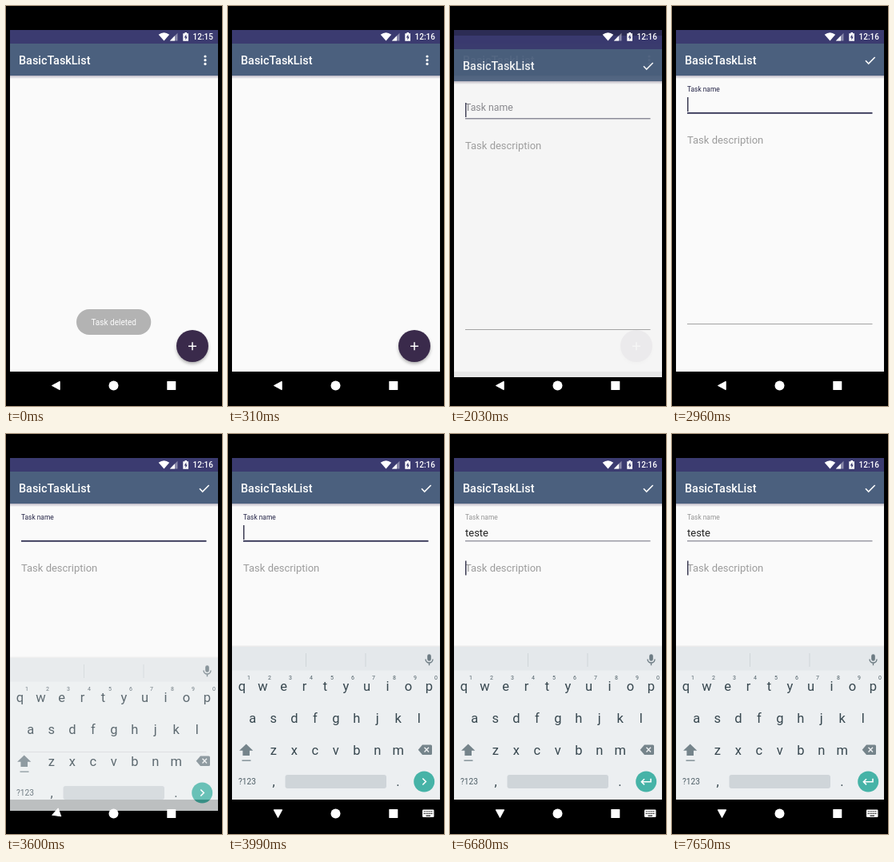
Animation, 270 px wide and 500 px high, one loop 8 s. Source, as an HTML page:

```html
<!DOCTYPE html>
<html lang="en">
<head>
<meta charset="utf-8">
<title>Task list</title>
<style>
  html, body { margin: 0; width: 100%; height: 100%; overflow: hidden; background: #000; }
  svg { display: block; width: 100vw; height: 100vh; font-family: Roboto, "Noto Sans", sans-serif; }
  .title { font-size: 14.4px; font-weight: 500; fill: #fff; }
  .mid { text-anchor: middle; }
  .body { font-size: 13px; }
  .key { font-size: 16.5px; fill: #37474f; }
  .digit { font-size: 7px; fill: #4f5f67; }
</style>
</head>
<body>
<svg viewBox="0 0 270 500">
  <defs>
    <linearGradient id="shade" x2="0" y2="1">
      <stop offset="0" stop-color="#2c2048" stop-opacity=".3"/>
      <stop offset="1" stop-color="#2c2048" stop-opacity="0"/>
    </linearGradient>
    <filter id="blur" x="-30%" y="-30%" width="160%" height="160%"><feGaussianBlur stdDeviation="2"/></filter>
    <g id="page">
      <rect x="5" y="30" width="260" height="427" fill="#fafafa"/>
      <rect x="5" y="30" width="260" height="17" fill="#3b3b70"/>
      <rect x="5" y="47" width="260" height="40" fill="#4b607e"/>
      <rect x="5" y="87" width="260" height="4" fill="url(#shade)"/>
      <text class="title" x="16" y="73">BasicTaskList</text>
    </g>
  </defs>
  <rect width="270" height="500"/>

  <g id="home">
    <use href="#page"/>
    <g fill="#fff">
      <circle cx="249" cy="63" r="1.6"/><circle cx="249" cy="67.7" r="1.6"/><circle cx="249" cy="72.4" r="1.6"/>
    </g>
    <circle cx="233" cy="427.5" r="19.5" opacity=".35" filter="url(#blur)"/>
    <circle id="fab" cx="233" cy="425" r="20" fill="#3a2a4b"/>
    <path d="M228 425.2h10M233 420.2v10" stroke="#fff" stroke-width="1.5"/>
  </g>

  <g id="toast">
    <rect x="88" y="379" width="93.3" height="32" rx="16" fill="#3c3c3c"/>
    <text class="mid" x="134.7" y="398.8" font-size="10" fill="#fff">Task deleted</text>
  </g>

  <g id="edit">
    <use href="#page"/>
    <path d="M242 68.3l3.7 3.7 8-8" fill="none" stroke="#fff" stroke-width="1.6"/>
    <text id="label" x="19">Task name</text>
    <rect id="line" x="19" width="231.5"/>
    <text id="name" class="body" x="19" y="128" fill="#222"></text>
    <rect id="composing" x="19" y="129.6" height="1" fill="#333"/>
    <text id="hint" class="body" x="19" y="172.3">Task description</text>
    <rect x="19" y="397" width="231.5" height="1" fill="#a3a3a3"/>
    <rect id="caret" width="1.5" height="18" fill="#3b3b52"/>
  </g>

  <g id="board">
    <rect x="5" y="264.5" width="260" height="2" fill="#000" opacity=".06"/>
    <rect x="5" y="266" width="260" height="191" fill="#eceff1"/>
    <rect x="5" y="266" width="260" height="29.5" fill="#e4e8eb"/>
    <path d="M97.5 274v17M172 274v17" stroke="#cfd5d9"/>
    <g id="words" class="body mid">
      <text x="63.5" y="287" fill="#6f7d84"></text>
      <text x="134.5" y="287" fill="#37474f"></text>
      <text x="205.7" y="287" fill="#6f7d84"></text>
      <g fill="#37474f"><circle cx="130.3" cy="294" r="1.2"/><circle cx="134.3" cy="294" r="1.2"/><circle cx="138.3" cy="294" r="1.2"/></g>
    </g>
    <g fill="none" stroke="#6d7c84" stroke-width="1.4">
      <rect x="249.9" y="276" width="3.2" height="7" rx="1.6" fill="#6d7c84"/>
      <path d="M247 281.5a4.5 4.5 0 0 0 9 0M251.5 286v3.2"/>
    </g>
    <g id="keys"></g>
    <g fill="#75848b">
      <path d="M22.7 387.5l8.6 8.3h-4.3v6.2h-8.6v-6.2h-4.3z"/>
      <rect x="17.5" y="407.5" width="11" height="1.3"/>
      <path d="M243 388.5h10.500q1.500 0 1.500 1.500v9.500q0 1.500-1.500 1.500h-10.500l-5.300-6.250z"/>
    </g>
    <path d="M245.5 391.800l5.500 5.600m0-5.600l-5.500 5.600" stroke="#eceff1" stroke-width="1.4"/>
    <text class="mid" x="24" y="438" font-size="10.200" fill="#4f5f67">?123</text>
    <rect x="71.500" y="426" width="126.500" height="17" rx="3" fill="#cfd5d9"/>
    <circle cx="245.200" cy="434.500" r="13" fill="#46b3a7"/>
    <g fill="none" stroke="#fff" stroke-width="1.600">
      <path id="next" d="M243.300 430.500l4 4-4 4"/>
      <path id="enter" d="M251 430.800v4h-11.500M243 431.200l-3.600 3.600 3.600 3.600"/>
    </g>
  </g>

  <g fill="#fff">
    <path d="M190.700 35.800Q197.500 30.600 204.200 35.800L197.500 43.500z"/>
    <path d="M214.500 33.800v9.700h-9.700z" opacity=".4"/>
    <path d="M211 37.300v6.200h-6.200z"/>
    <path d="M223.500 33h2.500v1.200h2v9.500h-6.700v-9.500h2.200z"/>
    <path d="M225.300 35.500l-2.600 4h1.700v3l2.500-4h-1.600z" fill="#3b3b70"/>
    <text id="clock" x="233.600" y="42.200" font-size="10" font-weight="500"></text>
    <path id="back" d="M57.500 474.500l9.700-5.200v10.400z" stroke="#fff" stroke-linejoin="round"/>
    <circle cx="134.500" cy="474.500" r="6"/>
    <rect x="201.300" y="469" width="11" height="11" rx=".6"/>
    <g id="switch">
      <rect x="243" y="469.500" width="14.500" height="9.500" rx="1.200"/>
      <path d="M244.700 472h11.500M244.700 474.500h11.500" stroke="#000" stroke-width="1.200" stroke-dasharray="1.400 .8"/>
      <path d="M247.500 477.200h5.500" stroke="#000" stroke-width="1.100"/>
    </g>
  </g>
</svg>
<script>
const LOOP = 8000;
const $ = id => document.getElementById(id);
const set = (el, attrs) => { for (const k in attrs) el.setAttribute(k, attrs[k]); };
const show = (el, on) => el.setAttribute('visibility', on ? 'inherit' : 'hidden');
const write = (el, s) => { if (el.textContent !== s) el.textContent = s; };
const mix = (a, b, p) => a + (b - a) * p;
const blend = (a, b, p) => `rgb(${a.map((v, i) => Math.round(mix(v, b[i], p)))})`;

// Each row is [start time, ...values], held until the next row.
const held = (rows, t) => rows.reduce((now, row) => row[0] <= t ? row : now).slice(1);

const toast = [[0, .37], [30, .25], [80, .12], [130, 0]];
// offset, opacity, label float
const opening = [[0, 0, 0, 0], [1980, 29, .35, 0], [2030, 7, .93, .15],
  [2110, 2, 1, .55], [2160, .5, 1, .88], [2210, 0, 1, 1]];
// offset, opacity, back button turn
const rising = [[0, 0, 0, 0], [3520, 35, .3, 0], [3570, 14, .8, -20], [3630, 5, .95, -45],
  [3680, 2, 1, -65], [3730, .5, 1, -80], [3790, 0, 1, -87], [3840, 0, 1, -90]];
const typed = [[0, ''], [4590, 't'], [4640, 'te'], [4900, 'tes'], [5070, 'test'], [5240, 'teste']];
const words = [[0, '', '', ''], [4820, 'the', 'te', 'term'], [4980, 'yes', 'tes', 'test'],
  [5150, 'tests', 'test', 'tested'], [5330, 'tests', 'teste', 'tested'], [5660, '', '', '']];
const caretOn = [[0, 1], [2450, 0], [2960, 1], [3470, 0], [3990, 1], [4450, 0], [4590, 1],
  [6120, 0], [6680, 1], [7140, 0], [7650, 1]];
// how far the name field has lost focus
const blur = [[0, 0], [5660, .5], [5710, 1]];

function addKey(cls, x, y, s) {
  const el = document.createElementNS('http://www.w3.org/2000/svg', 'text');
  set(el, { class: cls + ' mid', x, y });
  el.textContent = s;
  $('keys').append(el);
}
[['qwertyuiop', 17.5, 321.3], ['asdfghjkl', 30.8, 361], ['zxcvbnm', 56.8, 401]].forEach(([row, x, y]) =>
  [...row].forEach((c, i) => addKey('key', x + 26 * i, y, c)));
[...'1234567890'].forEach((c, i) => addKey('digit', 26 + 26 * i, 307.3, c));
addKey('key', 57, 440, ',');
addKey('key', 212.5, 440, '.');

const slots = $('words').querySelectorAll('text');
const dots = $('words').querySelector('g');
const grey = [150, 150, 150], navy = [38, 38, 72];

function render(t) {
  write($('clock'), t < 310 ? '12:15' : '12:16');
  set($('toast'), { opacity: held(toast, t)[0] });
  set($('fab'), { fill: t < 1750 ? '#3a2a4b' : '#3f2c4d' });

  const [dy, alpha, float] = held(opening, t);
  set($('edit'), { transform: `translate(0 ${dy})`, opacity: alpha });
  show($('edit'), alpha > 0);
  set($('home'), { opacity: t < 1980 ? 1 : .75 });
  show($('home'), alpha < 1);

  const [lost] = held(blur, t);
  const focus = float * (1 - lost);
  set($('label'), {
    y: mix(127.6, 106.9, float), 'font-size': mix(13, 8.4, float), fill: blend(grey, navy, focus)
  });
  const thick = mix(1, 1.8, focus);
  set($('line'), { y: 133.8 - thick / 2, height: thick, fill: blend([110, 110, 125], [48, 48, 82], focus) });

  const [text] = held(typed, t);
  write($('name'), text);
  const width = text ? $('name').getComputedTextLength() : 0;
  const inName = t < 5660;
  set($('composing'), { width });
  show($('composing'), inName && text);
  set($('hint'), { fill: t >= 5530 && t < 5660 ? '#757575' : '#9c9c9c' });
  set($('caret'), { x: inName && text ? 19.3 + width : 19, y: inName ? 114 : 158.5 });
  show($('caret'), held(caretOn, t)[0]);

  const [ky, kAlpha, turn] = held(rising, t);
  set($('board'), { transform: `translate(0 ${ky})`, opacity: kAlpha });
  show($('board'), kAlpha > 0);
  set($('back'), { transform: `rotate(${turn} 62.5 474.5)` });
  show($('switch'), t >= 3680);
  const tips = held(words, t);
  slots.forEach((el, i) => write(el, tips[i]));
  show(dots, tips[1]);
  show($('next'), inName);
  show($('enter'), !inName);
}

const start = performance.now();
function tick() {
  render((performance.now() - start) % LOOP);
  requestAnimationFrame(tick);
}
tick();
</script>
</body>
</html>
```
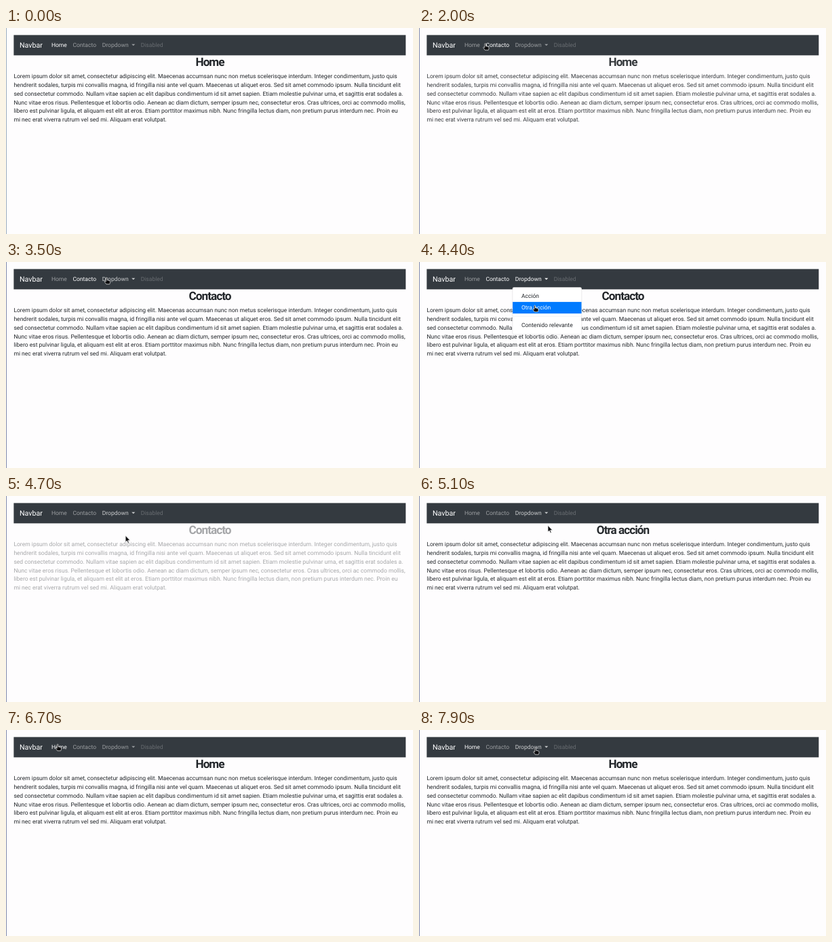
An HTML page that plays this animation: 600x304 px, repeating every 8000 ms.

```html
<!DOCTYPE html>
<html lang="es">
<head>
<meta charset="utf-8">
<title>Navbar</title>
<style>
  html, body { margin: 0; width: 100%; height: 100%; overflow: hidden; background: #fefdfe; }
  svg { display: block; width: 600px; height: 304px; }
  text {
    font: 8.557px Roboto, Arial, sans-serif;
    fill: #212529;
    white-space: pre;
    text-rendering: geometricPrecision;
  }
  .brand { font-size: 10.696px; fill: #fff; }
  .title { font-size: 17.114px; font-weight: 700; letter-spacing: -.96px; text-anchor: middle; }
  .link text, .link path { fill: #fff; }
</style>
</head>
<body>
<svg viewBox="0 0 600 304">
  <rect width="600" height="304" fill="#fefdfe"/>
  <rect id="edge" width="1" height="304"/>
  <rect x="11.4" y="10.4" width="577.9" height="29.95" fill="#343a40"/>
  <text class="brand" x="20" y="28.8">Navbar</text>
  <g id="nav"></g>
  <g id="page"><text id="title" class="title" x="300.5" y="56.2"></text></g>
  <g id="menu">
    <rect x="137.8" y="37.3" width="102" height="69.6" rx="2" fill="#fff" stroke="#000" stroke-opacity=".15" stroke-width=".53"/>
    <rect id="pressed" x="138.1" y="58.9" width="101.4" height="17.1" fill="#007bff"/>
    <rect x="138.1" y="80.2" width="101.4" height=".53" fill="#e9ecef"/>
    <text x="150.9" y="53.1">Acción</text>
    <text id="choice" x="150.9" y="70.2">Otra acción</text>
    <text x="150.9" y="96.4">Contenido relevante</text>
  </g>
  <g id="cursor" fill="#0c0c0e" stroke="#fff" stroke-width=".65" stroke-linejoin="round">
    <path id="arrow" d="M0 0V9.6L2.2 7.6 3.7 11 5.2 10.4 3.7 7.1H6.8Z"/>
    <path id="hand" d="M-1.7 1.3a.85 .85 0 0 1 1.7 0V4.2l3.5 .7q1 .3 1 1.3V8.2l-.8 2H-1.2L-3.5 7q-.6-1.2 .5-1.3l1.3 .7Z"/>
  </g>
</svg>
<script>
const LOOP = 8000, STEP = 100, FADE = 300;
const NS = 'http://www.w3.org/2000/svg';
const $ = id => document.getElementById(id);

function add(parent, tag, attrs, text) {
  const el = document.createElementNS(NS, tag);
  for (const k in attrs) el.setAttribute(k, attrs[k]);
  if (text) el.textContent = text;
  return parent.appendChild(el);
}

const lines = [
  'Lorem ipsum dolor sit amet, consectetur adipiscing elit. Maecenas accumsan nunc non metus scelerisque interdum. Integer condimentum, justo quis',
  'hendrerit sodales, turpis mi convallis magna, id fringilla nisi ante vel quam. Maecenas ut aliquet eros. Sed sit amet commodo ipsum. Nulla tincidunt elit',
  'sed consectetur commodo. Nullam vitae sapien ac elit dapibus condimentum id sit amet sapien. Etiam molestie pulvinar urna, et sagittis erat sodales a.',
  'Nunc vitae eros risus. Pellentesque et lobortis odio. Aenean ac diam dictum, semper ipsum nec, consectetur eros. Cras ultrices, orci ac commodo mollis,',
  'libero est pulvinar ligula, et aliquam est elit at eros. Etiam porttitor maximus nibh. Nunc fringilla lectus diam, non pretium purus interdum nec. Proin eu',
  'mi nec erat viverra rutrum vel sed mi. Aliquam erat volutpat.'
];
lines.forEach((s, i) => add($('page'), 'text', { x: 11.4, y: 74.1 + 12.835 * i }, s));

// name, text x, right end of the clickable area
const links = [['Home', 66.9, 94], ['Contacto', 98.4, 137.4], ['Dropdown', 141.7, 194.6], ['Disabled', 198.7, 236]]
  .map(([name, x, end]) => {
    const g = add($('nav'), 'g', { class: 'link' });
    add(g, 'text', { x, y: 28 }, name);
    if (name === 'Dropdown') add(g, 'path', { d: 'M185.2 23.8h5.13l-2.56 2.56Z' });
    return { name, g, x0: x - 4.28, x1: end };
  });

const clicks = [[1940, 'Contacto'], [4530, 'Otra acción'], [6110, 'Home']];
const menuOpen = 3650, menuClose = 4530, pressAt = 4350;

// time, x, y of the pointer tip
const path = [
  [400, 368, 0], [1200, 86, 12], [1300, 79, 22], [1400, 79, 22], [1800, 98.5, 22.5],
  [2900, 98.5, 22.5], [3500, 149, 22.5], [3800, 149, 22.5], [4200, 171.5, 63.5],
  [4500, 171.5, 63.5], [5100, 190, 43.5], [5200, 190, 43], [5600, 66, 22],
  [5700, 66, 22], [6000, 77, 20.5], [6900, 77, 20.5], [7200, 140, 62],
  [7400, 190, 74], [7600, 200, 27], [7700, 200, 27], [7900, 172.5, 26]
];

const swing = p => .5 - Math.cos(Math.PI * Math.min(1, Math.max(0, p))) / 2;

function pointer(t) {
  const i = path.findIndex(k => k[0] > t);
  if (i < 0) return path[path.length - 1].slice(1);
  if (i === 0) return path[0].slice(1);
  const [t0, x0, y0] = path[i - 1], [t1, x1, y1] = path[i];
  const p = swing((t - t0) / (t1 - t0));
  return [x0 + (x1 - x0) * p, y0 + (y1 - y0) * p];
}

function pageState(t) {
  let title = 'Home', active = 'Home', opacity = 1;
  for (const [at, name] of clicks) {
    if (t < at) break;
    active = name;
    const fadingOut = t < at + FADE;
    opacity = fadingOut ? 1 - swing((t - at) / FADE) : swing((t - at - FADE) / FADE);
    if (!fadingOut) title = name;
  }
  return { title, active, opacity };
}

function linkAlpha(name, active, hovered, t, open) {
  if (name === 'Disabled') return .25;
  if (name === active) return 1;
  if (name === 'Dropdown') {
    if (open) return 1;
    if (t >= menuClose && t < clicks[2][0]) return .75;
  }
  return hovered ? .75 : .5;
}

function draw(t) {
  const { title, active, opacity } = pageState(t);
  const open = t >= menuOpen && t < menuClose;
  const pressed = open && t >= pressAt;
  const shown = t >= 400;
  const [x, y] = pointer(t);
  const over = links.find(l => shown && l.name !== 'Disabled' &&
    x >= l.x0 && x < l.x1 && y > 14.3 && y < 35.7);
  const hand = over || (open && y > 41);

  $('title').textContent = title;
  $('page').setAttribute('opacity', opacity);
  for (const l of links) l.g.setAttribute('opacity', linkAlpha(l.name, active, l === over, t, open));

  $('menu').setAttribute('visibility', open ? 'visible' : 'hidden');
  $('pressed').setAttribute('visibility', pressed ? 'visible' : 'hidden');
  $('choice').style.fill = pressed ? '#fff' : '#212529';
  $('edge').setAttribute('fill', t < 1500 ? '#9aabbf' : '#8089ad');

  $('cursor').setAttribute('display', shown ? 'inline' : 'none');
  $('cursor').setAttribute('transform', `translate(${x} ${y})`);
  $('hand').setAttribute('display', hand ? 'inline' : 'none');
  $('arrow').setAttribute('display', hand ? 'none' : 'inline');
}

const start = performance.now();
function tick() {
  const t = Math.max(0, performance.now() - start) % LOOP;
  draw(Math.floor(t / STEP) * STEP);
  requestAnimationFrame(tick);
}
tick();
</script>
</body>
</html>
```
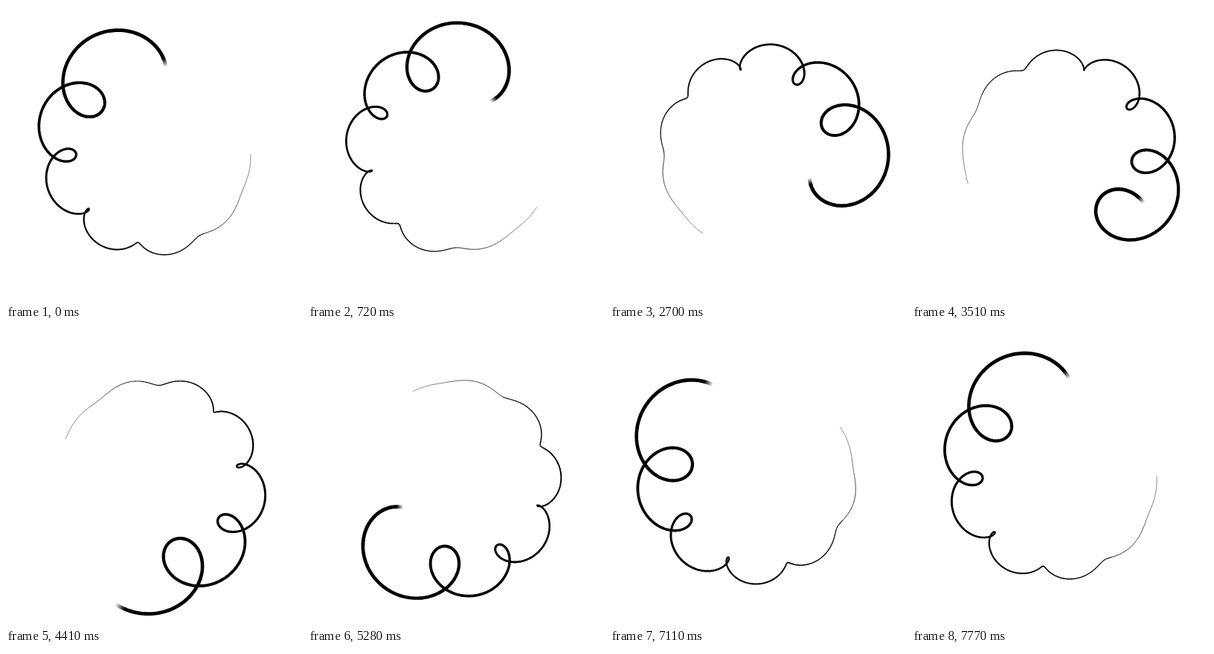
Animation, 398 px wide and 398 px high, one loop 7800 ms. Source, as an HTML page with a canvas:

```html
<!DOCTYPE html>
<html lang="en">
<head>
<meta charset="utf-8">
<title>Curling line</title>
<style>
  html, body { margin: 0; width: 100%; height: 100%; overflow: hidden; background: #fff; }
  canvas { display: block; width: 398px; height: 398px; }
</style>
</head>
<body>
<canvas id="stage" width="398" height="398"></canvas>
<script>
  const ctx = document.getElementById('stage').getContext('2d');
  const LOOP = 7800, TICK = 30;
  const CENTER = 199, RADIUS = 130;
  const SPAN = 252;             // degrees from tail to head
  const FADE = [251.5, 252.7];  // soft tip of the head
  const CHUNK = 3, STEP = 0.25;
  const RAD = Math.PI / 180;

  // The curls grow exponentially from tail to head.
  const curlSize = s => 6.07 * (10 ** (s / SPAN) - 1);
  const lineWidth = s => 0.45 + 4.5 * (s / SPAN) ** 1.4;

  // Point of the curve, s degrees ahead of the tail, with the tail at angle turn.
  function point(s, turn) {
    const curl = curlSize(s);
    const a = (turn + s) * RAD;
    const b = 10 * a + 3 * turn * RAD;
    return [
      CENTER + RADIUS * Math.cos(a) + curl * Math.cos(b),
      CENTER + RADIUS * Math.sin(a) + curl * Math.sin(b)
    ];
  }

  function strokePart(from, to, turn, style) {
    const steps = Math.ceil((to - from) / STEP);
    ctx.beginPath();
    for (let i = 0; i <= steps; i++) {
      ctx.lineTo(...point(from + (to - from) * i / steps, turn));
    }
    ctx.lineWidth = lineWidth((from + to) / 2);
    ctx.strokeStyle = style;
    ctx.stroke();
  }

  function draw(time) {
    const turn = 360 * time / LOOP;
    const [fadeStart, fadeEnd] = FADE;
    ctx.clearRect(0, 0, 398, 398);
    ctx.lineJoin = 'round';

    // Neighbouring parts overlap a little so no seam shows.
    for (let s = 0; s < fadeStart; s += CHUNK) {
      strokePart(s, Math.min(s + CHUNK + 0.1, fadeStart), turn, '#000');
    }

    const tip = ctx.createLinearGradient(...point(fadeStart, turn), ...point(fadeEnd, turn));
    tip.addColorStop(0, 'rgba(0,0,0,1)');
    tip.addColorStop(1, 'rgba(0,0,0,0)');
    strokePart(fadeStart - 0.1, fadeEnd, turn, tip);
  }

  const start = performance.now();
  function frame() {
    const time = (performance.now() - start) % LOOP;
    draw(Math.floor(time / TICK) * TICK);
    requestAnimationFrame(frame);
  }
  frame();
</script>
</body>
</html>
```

---------------

[Directions for this task] Go through the material above line by line and tally each one holding "setAttribute"; give the tally and nothing else.

[Reply to the task] 12